== Task inputs ==
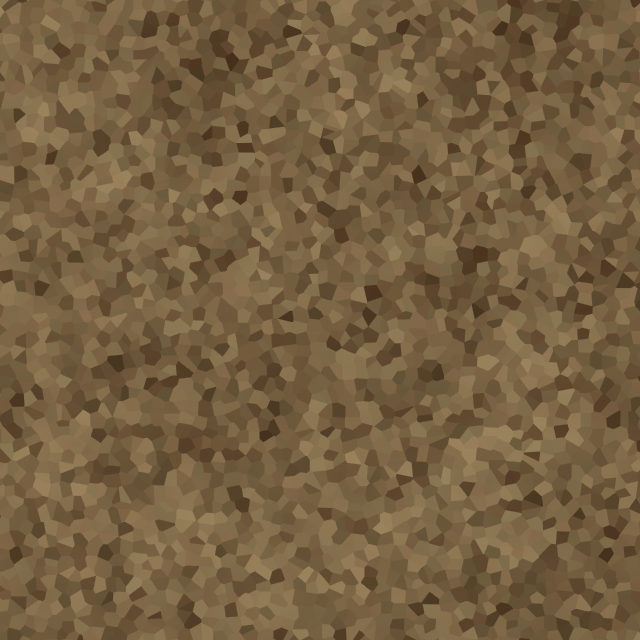
This texture is drawn by a WebGL 1 fragment shader. Its source:

```glsl
precision highp float;

uniform vec2 u_resolution;

#define CELLS 54.0
#define JITTER 1.0
#define GRAIN_CONTRAST 0.92
#define BLOTCH_SCALE 9.0
#define BLOTCH_CONTRAST 0.42
#define SHADING 0.10
#define TINT 0.016
#define MEAN_TONE 0.585
#define DARK_EARTH vec3(0.270, 0.190, 0.110)
#define LIGHT_EARTH vec3(0.590, 0.500, 0.353)

float hash(vec2 p) {
  return fract(sin(dot(p, vec2(127.1, 311.7))) * 43758.5453);
}

vec2 hash2(vec2 p) {
  return vec2(hash(p), hash(p + vec2(37.2, 17.9)));
}

float valueNoise(vec2 p) {
  vec2 i = floor(p);
  vec2 f = fract(p);
  f = f * f * (3.0 - 2.0 * f);
  float bottom = mix(hash(i), hash(i + vec2(1.0, 0.0)), f.x);
  float top = mix(hash(i + vec2(0.0, 1.0)), hash(i + vec2(1.0, 1.0)), f.x);
  return mix(bottom, top, f.y);
}

// Broad light and dark patches, centred on zero
float blotches(vec2 uv) {
  vec2 p = uv * BLOTCH_SCALE;
  return 0.6 * valueNoise(p + 5.3) + 0.4 * valueNoise(p * 2.1 + 41.7) - 0.5;
}

vec2 seedPoint(vec2 cell) {
  return cell + 0.5 + JITTER * (hash2(cell) - 0.5);
}

// One flat grain: skewed so that the darkest grains are rare
vec3 grainColor(vec2 cell, float shading) {
  float spread = 0.5 * (hash(cell + 71.3) + hash(cell + 133.7));
  float tone = MEAN_TONE + GRAIN_CONTRAST * (0.38 - pow(spread, 1.5));
  tone += BLOTCH_CONTRAST * blotches(seedPoint(cell) / CELLS) + shading;
  float tint = TINT * (hash(cell + 211.9) - 0.5);
  vec3 color = mix(DARK_EARTH, LIGHT_EARTH, clamp(tone, 0.0, 1.03));
  return color + tint * vec3(1.0, -1.0, -0.6);
}

void main() {
  vec2 uv = gl_FragCoord.xy / u_resolution.y;
  vec2 p = uv * CELLS;
  vec2 base = floor(p);

  // Nearest and second nearest grain
  float nearDist = 100.0;
  float nextDist = 100.0;
  vec2 nearCell = base;
  vec2 nextCell = base;
  for (int y = -2; y <= 2; y++) {
    for (int x = -2; x <= 2; x++) {
      vec2 cell = base + vec2(float(x), float(y));
      vec2 toSeed = seedPoint(cell) - p;
      float dist = dot(toSeed, toSeed);
      if (dist < nearDist) {
        nextDist = nearDist;
        nextCell = nearCell;
        nearDist = dist;
        nearCell = cell;
      } else if (dist < nextDist) {
        nextDist = dist;
        nextCell = cell;
      }
    }
  }

  // Blend across the shared border over about one pixel
  float gap = length(seedPoint(nextCell) - seedPoint(nearCell));
  float border = (nextDist - nearDist) / (2.0 * max(gap, 0.001));
  float pixel = CELLS / u_resolution.y;
  float blend = 0.5 * (1.0 - smoothstep(0.0, 0.6 * pixel, border));

  float shading = SHADING * (valueNoise(uv * 16.0 + 9.1) - 0.5);
  vec3 color = mix(grainColor(nearCell, shading),
                   grainColor(nextCell, shading), blend);
  gl_FragColor = vec4(color, 1.0);
}
```
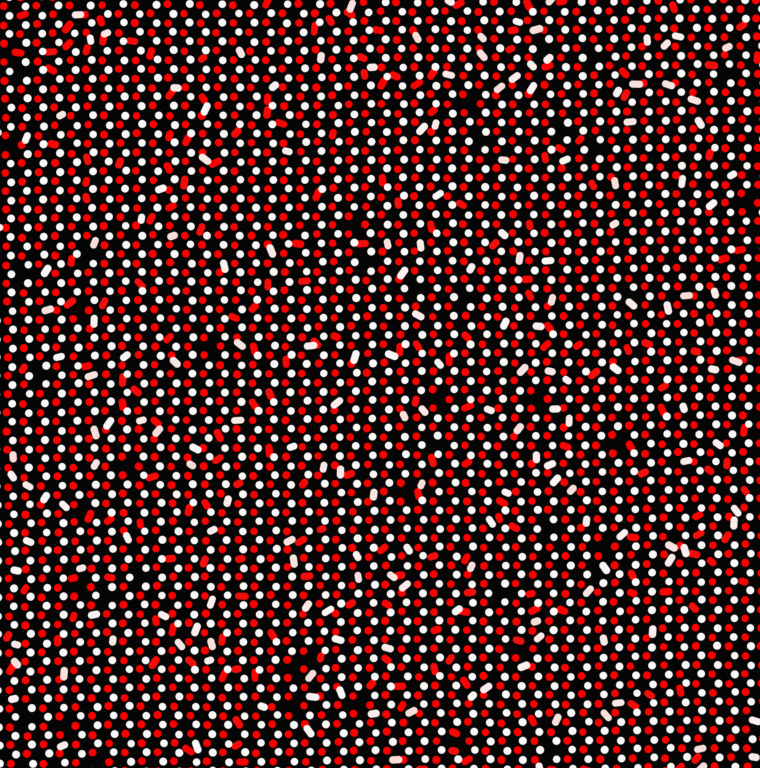
This pattern is drawn by a Shadertoy shader. Its source:

```glsl
// A honeycomb of small white and red dots on black, as two interleaved
// triangular lattices. Each site is hashed for jitter, size and defects:
// some dots smear into short capsules, a few go missing.

const vec2 PITCH = vec2(0.0213, 0.02405); // column and row spacing

vec4 hash4(vec3 site) {
    vec4 h = fract(site.xyzx * vec4(0.1031, 0.1030, 0.0973, 0.1099));
    h += dot(h, h.wzxy + 33.33);
    return fract((h.xxyz + h.yzzw) * h.zywx);
}

float capsule(vec2 p, vec2 axis) {
    float along = clamp(dot(p, axis) / max(dot(axis, axis), 1e-9), 0.0, 1.0);
    return length(p - axis * along);
}

// Returns dot coverage in x and the defect tint of the nearest dot in y.
vec2 dotLattice(vec2 p, float seed, float soft) {
    float column = round(p.x / PITCH.x);
    float nearest = 1.0, tint = 0.0;
    for (float i = -1.0; i <= 1.0; i++) {
        float c = column + i;
        float stagger = 0.5 * mod(c, 2.0);
        float row = round(p.y / PITCH.y - stagger);
        for (float j = -1.0; j <= 1.0; j++) {
            float r = row + j;
            vec4 h = hash4(vec3(c + 131.0, r + 173.0, seed));
            vec4 k = hash4(vec3(r + 219.0, c + 157.0, seed + 7.0));
            if (k.x > 0.988) continue; // vacant site

            vec2 centre = vec2(c, r + stagger) * PITCH + (h.xy - 0.5) * 0.0017;
            float smeared = step(h.z, 0.10);
            float angle = 6.2832 * h.w;
            vec2 axis = smeared * mix(0.004, 0.009, k.y) * vec2(cos(angle), sin(angle));
            float radius = 0.0051 + 0.0005 * (k.z - 0.5) - 0.0004 * smeared;
            float d = capsule(p - centre, axis) - radius;
            if (d < nearest) {
                nearest = d;
                tint = smeared * k.w;
            }
        }
    }
    return vec2(1.0 - smoothstep(-soft, soft, nearest), tint);
}

void mainImage(out vec4 fragColor, in vec2 fragCoord) {
    vec2 p = fragCoord / iResolution.y - vec2(0.335, 0.634);
    float soft = max(0.0012, 0.6 / iResolution.y);

    // Slight tilt and a slow wobble of the lattice
    p += 0.008 * vec2(p.y, -p.x);
    p += 0.0007 * sin(p.yx * vec2(23.0, 17.0) + vec2(0.0, 1.3));

    vec2 red = dotLattice(p - PITCH * vec2(-0.333, 0.5), 11.0, soft);
    vec2 white = dotLattice(p, 47.0, soft);

    // Near-black ground, red dots, then white dots with a pinkish smear tint
    vec3 color = vec3(0.016, 0.02, 0.016);
    color = mix(color, mix(vec3(0.98, 0.0, 0.0), vec3(0.95, 0.06, 0.05), red.y), red.x);
    color = mix(color, mix(vec3(0.98, 0.97, 0.97), vec3(0.97, 0.86, 0.84), white.y), white.x);
    fragColor = vec4(color, 1.0);
}
```
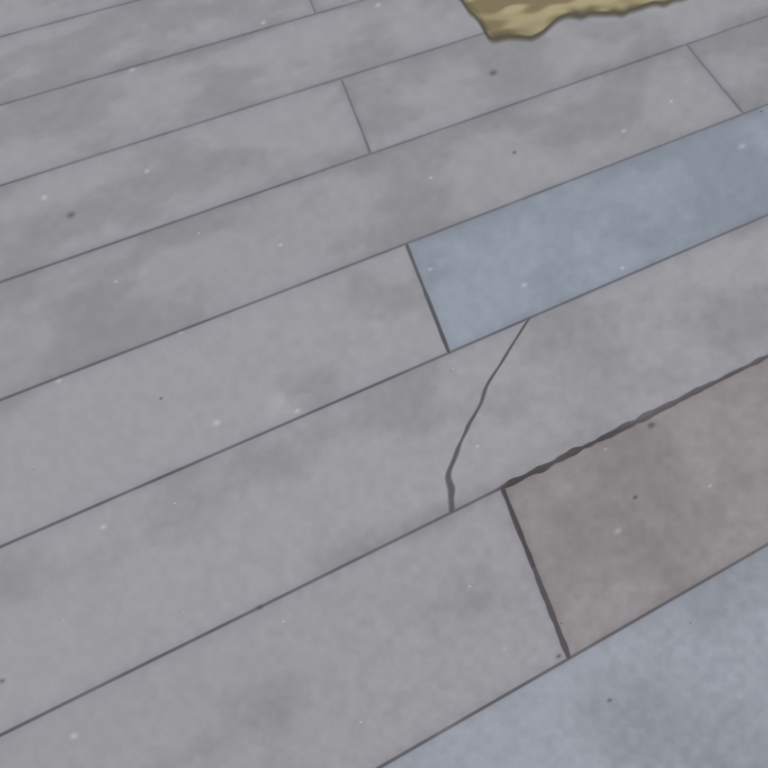
This texture is drawn by a Shadertoy shader. Its source:

```glsl
const vec3 STONE = vec3(0.598, 0.598, 0.618);
const vec3 STONE_DARK = vec3(0.555, 0.555, 0.570);
const vec3 BLUE_TINT = vec3(-0.020, 0.012, 0.040);
const vec3 BROWN_TINT = vec3(-0.020, -0.038, -0.050);
const vec3 GAP = vec3(0.33, 0.32, 0.33);
const vec3 DEEP_GAP = vec3(0.25, 0.24, 0.24);
const vec3 LEAF = vec3(0.50, 0.46, 0.36);
const vec3 LEAF_LIGHT = vec3(0.66, 0.62, 0.49);
const vec3 LEAF_SHADE = vec3(0.28, 0.26, 0.21);
const float TILT = 0.974;          // perspective foreshortening
const float SLAB_LENGTH = 0.884;
const float FIRST_JOINT = 0.404;
const float SOFT = 0.0017;         // edge blur

float hash(vec2 p) {
    vec3 q = fract(vec3(p.xyx) * 0.1031);
    q += dot(q, q.yzx + 33.33);
    return fract((q.x + q.y) * q.z);
}

float noise(vec2 p) {
    vec2 i = floor(p), f = fract(p);
    f = f * f * (3.0 - 2.0 * f);
    return mix(mix(hash(i), hash(i + vec2(1, 0)), f.x),
               mix(hash(i + vec2(0, 1)), hash(i + vec2(1, 1)), f.x), f.y);
}

float fbm(vec2 p) {
    float sum = 0.0, amp = 0.5;
    for (int i = 0; i < 5; i++) {
        sum += amp * noise(p);
        p = mat2(1.6, 1.2, -1.2, 1.6) * p + 7.3;
        amp *= 0.5;
    }
    return sum;
}

float stroke(float d, float halfWidth) {
    float s = max(SOFT, 0.7 / iResolution.y);
    return 1.0 - smoothstep(halfWidth - s, halfWidth + s, d);
}

// Small chips (pale) and pits (dark), one candidate per cell
float specks(vec2 p) {
    float sum = 0.0;
    vec2 g = p * 11.0, cell = floor(g);
    for (int j = -1; j <= 1; j++)
    for (int i = -1; i <= 1; i++) {
        vec2 c = cell + vec2(i, j);
        vec2 d = (g - c - vec2(hash(c + 3.1), hash(c + 8.7))) / 11.0;
        d = vec2(d.x - 0.5 * d.y, d.y + 0.5 * d.x);
        float size = mix(0.001, 0.006, hash(c + 5.9));
        float kind = hash(c + 1.7);
        float spot = exp(-dot(d, d * vec2(1.0, 2.0)) / (size * size));
        sum += spot * (step(0.72, kind) * 0.10 - step(kind, 0.13) * 0.16);
    }
    return sum;
}

// Dry leaf lying on the far edge
vec3 addLeaf(vec3 col, vec2 p) {
    float edge = -0.012 + 0.030 * smoothstep(0.585, 0.62, p.x) * (1.0 - smoothstep(0.80, 0.92, p.x))
               + 0.030 * smoothstep(0.615, 0.64, p.x) * (1.0 - smoothstep(0.69, 0.74, p.x))
               + 0.008 * (noise(p.xx * 45.0) - 0.5);
    float fold = noise(vec2(p.x * 38.0 + p.y * 50.0, p.y * 90.0));
    vec3 leaf = mix(LEAF, LEAF_LIGHT, smoothstep(0.3, 0.8, fold));
    leaf = mix(leaf, LEAF_SHADE, 0.8 * smoothstep(edge - 0.016, edge, p.y) * noise(p * 60.0));
    col = mix(col, LEAF_SHADE, 0.75 * (1.0 - smoothstep(edge, edge + 0.009, p.y)));
    return mix(col, leaf, 1.0 - smoothstep(edge - 0.004, edge, p.y));
}

void mainImage(out vec4 fragColor, in vec2 fragCoord) {
    vec2 p = fragCoord / iResolution.xy;
    p.y = 1.0 - p.y;

    // Perspective floor coordinates and their gradients
    float depth = 1.0 + TILT * p.y;
    float row = (3.41 * p.x + 12.75 * p.y - 0.613) / depth;
    float along = p.x / depth;
    float rowGrad = length(vec2(3.41, 12.75 - TILT * row)) / depth;
    float alongGrad = length(vec2(1.0, TILT * along)) / depth;
    float course = floor(row), f = row - course;
    float slab = (along - FIRST_JOINT) / SLAB_LENGTH - 0.5 * mod(course, 2.0);
    vec2 id = vec2(course, floor(slab));

    // Slab tone, mottling and grain
    vec2 floorPos = vec2(along * 5.0, row);
    float mottle = fbm(floorPos * 2.3 + id * 5.0);
    float grain = fbm(p * 85.0) - 0.48;
    vec3 col = mix(STONE, STONE_DARK, smoothstep(0.42, 0.72, mottle + 0.12 * (p.x - p.y)));
    col += 0.018 * (hash(id + 20.0) - 0.5);
    if (id == vec2(4, 0)) col += BLUE_TINT;
    if (id == vec2(6, 0)) col += BROWN_TINT;
    if (course > 6.5) col += 0.6 * BLUE_TINT;
    col += grain * mix(0.035, 0.085, p.x * p.y) + specks(p);
    vec2 scuff = mat2(0.8, 0.5, -0.6, 0.8) * (p - vec2(0.382, 0.515));
    col += 0.055 * exp(-dot(scuff * scuff, vec2(800, 4500))) * smoothstep(0.3, 0.6, fbm(p * 40.0));

    // Long joints, one of them open and ragged
    float wear = noise(p * 24.0), ragged = noise(p * 75.0);
    float line = floor(row + 0.5);
    float rowDist = abs(row - line) / rowGrad;
    float open = float(line == 6.0) * smoothstep(0.398, 0.412, along) * (1.0 - 0.5 * smoothstep(0.8, 1.0, p.x));
    float rowGap = stroke(rowDist, mix(0.0011, 0.0021, p.y) + open * 0.0045 * ragged);
    rowGap *= mix(0.45, 0.85, smoothstep(0.0, 0.6, p.y)) * mix(0.65, 1.0, wear);

    // Cross joints in running bond
    float crossDist = abs(slab - floor(slab + 0.5)) * SLAB_LENGTH / alongGrad;
    float crossGap = stroke(crossDist, mix(0.0010, 0.0042, p.y) * mix(0.7, 1.2, ragged));
    crossGap *= mix(0.35, 0.95, smoothstep(0.05, 0.5, p.y));

    // Crack across one slab
    float bend = 0.487 - 0.215 * f + 0.08 * f * f + 0.012 * (noise(vec2(f * 9.0, 2.0)) - 0.5);
    float crackDist = abs(along - bend) / length(vec2(alongGrad, 0.18 * rowGrad));
    float crack = float(course == 5.0) * stroke(crackDist, mix(0.0014, 0.0026, f) * mix(0.7, 1.3, ragged));

    // Grime halo, then the gaps
    float halo = exp(-min(rowDist, crossDist) / 0.006);
    col -= vec3(0.055, 0.065, 0.055) * halo * mix(0.5, 1.0, wear);
    col = mix(col, mix(GAP, DEEP_GAP, open), max(rowGap, max(crossGap, crack * 0.85)));
    fragColor = vec4(clamp(addLeaf(col, p), 0.0, 1.0), 1.0);
}
```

== What to do ==
The lines to report are those in the material above that contain the word "nearDist"; copy every one of them.

== Expected output ==
  float nearDist = 100.0;
      if (dist < nearDist) {
        nextDist = nearDist;
        nearDist = dist;
  float border = (nextDist - nearDist) / (2.0 * max(gap, 0.001));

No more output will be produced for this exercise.